- Principles of Microeconomics
- Principles of Macroeconomics
- Two Post-Principles Economics courses (i.e. courses for which Principles of Microeconomics and/or Principles of Macroeconomics are pre-requisite)
- One Calculus course (Calculus I or equivalent)
- One Statistics course (or for UBC, Calculus II or equivalent)
- In total, the Flexible Pre-Major consists of six courses (18 credits or 9 units)
The following are the general requirements for an Associate of Arts Degree at any B.C. college:
- 6 credits (2 courses) first-year English* electives
- 6 credits (2 courses) first-year Humanities electives
- 6 credits (2 courses) first-year Social Sciences electives
- 6 credits (2 courses) first-year Arts** electives
- 18 credits (6 courses) second-year Arts** electives in 2 or more subject areas
- 3 credits (1 course) first-year Lab Science elective
- 3 credits (1 course) first-year Math, Statistics or Computing Science elective
- 3 credits (1 course) first-year Math, Statistics or Science elective
- 9 credits (3 courses) other University Transfer electives
* English courses include courses in Communications, Creative Writing and Print Futures that transfer to one of the B.C. research universities (SFU, UBC, UBC-O, UVic or UNBC) as English credit.
** Arts courses are available in the Faculty of Languages, Literature, and Performing Arts, and the Faculty of Humanities and Social Sciences. They are designated as "humanities" or "social sciences" in the Associate of Arts Course Classifications table below. Courses in Economics and Mathematics also may be used as Arts electives toward an Associate of Arts Degree. Please see the Associate of Arts Course Classifications table below for further information.

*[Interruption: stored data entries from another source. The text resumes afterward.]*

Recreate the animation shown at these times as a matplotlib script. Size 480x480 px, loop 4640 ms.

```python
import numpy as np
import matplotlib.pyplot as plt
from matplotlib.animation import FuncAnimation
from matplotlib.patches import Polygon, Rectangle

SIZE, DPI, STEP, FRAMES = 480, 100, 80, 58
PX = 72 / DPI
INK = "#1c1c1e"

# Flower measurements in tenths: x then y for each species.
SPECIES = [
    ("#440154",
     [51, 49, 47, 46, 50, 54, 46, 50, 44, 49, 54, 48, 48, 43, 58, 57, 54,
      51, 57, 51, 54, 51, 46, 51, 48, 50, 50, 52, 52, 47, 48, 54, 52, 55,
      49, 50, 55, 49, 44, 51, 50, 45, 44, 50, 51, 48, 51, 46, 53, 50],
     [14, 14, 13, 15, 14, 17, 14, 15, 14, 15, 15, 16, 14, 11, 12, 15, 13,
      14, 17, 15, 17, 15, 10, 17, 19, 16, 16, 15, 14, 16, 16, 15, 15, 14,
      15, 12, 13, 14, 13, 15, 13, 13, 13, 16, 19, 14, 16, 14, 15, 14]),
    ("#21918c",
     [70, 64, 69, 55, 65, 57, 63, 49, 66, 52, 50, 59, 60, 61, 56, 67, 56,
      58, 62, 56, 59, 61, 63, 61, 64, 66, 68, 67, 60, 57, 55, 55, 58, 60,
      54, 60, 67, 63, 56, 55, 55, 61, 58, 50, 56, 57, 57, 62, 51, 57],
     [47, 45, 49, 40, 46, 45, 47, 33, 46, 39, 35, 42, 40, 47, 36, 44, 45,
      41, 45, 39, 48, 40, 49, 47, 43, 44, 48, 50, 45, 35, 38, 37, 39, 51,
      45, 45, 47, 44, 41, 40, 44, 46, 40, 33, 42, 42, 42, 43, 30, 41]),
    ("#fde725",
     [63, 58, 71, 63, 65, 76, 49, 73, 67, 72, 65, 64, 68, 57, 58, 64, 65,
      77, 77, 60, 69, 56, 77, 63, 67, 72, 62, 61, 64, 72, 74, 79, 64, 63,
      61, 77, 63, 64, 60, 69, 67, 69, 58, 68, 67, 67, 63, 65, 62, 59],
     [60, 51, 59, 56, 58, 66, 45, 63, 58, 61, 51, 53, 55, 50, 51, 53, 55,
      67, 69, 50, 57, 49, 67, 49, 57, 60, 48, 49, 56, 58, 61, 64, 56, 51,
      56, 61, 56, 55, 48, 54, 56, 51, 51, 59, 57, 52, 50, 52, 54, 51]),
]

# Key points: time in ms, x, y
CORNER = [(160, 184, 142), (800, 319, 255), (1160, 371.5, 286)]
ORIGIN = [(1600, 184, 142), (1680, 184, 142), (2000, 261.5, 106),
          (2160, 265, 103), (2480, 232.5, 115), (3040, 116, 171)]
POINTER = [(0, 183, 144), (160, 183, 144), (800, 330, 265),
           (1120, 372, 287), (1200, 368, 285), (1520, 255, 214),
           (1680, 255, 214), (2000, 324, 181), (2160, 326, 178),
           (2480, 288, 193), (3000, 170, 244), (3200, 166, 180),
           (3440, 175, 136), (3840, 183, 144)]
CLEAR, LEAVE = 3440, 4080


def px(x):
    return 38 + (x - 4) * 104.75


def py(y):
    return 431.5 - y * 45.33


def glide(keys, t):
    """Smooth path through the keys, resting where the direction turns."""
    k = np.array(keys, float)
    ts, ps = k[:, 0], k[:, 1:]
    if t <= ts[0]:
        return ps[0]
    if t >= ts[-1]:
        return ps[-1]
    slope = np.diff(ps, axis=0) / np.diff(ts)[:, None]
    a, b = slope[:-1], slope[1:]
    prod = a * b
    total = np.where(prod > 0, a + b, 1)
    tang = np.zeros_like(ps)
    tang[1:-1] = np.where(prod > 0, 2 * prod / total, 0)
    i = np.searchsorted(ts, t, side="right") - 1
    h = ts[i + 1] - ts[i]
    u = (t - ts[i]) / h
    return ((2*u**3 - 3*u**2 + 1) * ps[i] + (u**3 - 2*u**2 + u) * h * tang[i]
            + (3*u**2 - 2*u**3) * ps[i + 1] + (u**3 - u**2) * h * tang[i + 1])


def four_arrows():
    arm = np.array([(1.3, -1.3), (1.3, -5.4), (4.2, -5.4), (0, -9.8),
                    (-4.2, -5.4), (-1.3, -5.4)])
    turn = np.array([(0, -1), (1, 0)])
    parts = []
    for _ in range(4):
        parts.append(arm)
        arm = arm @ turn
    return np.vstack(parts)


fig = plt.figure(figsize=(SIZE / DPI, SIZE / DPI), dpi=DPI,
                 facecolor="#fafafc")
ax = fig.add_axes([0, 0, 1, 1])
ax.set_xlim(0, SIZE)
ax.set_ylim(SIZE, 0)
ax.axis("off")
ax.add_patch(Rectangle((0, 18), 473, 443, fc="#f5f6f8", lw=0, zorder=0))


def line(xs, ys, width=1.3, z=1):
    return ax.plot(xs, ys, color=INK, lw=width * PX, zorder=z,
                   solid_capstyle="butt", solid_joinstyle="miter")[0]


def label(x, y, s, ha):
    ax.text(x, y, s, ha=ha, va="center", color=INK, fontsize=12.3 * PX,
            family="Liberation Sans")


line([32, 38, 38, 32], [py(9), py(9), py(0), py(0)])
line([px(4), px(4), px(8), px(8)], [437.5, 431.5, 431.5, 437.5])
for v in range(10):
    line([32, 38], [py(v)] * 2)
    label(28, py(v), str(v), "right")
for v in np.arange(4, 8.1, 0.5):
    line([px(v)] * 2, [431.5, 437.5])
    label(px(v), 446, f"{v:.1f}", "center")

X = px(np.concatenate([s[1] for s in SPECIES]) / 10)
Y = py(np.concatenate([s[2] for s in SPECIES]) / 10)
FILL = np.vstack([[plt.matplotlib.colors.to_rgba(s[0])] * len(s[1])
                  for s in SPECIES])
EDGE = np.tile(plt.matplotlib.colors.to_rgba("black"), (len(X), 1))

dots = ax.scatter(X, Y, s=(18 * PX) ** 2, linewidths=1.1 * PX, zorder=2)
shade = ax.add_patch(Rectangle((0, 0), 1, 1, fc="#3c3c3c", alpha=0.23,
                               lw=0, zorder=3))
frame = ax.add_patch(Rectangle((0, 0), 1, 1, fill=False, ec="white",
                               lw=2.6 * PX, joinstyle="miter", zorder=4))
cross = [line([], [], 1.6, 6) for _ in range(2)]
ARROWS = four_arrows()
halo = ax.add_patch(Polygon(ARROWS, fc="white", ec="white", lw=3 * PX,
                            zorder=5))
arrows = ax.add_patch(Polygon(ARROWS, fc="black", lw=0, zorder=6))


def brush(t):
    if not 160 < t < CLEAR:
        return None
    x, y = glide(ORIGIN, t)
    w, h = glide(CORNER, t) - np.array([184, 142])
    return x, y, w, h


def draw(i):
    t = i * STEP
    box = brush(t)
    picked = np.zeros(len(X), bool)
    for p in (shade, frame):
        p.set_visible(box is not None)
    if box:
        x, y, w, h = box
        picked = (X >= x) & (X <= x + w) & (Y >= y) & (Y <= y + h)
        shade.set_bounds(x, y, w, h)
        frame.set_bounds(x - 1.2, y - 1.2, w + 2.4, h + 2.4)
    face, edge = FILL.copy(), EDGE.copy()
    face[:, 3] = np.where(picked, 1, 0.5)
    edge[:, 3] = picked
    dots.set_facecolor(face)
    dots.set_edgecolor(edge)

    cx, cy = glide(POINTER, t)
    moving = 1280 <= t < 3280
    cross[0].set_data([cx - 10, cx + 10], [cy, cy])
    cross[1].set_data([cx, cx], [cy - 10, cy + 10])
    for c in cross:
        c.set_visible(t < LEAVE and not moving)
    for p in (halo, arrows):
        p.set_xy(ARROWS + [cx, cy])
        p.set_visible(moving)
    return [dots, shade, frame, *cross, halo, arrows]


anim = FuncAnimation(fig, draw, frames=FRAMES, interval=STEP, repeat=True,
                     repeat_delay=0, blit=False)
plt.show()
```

A course is defined by the subject for which it is granted transfer credit at one of the research universities (SFU, UBC, UBC-O, UNBC, or UVic).
- An Arts course is defined as any course in a subject area for which there is a Baccalaureate of Arts Degree at one of the research universities.
- A Science course is defined as any course in a subject area for which there is a Baccalaureate of Science Degree or Baccalaureate of Applied Science Degree at one of the research universities.
- The requirements specified above are intended to provide breadth of exposure to a variety of disciplines in both Arts and Sciences. In some instances there may be some ambiguity as to whether a course is in the Humanities or Social Sciences and is an Arts course or a Science course. Most Physical Geography and Mathematics would be designated as Science courses.
- A course in an "other" area is defined as any course in a subject area for which there is a Baccalaureate Degree other than in Arts, Science or Applied Science at one of the research universities.
- A first-year course is defined as a course that has assigned or unassigned transfer credit at the 100-level at one of the research universities.
- A second-year course is defined as a course that has assigned or unassigned transfer credit at the 200-level or higher level at one of the research universities.
- A laboratory science course is one in which a substantial component of instruction involves the study of natural phenomena, either in the laboratory or in the field.
For detailed information you should meet with an Academic Advisor.
Co-operative Education Option:
Students enrolled in this program may be eligible for a Co-operative Education designation. Co-operative Education involves alternating full-time academic and work terms. For information contact the Co-operative Education Office.
Program Guidelines for previous years are viewable by selecting the version desired. If you took this program and do not see a listing for the starting semester / year of the program, consider the previous version as the applicable version.